I grew up surrounded by Ganeshes. They adorned shelves, cabinet tops and the puja room of my family home. They were made of silver, white metal, and brass, of wood, stone, and bronze. There was even one of papier mache. And then there were the two grand ones, of the noblest countenance – the festive idol of Ganpati and my cousin from Alberta, Canada. They paid us a visit once a year, festive Ganesh in September, cousin Ganesh in June.
We welcomed them with zeal, cooked them their favourite vegetarian meals. But while the latter was served his no-fuss daali toi, vegetable pulao, and batata sukke, Ganpati Bappa had my mother, my grandmothers, and my paternal aunts up at four am to prepare a meal in his honour.
Chitrapur Saraswats, the small Konkani-speaking community my family belongs to, celebrate Ganesh Chaturthi with a fervour greater than they do any other festival. The puja meal is a well-rehearsed production and it is exclusive. The hours of preparation foster an uncommon sense of community that makes serious cooking fun. Oh, what fun we had – unadulterated, madcap majja. Laughter, back-slapping jokes and a rented DVD to end the evening. Those were the days….
These are the days. My grandmothers have passed on, so has my father, Ganesh idol no longer visits, Ganesh from Canada has three children; his trips to India are few. My mother no longer cooks the festive meal, she rarely cooks at all.
The show, however, must and has gone on. The actors are fewer, the décor dropped, the flavours different but the joy of celebration lives on. Isn’t that all that matters?!?!
And gluten-free Ganpati fare abounds!
I walk into Seva Sadan, my beloved NGO for underprivileged girls. They run a food outlet called Aahar. I make a mental list of what I can eat. I am surprised. The deep-fried modaks are made from rice flour; the kheer has milk and rice. The vegetables are all g-free of course. Ganpati Bappa Morya!
I ring my mother. We’ll order the modaks, the chana daal ladoos and the rice-kheer from Aahar. We’ll make the coconut mixed veggie, the madgane, patrodo and khotte.
Done.

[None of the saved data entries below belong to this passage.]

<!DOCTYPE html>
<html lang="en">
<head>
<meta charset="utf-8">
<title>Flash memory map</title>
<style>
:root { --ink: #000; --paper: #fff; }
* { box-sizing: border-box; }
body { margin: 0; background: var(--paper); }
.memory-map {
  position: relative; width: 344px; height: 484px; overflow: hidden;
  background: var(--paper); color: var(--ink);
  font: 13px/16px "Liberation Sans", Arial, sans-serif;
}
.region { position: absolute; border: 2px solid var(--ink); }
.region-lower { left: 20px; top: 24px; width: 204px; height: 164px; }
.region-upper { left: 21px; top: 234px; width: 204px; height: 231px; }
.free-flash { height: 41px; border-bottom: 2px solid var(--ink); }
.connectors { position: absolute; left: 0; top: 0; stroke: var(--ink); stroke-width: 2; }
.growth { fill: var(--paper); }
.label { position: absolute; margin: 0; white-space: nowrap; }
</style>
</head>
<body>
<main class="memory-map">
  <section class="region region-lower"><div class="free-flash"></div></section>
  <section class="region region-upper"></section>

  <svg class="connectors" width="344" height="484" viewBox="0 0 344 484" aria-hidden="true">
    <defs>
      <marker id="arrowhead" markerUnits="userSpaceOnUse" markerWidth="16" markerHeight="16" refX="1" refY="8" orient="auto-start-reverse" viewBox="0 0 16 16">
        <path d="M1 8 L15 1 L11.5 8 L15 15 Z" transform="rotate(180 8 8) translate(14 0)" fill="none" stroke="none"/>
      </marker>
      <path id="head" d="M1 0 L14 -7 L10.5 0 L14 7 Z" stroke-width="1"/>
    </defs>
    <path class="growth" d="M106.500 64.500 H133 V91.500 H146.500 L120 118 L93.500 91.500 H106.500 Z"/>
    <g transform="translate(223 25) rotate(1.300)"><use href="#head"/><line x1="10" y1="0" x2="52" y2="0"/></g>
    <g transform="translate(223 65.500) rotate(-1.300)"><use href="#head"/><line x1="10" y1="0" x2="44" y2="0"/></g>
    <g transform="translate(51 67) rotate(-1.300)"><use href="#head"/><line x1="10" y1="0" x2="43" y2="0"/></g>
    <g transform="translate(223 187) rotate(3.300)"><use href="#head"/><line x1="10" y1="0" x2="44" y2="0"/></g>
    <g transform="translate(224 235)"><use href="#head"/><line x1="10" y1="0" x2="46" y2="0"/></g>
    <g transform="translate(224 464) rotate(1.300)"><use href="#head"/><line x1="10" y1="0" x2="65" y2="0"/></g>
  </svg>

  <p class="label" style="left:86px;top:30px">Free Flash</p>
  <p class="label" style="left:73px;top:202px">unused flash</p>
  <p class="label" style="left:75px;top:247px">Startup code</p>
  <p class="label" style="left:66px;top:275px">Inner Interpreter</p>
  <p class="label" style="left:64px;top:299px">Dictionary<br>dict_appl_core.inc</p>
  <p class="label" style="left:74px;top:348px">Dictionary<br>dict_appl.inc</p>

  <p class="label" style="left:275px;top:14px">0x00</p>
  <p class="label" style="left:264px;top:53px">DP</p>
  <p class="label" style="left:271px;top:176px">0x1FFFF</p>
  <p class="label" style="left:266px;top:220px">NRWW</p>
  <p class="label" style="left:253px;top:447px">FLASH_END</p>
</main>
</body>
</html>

Dunnnadunndunn. I dance to the beat of a tenth-day-immersion drum. Names and recipes run them through my mind.
Modaks: jaggery and coconut dipped in rice-flour and deep fried. Madgane daalpayasam – cook chickpeas, add jaggery and coconut milk. Patrodo: a daal-rice based dish made with colocasia leaves. Oh, that’s arbi.Bhaji Gulli must have them. Khotte: Ferment rice-daal batter and steam it in jackfruit leaf molds.
I have a jackfruit tree outside my window!!! I’ll pluck the leaves to make the molds!!! Yay!!!
We chose our cutest, eco-friendliest silver Ganpati. We’d polish our brass bucket, fill it with water and celebrate a Tenth Day Immersion.
A long-submerged family tradition shall be resurrected.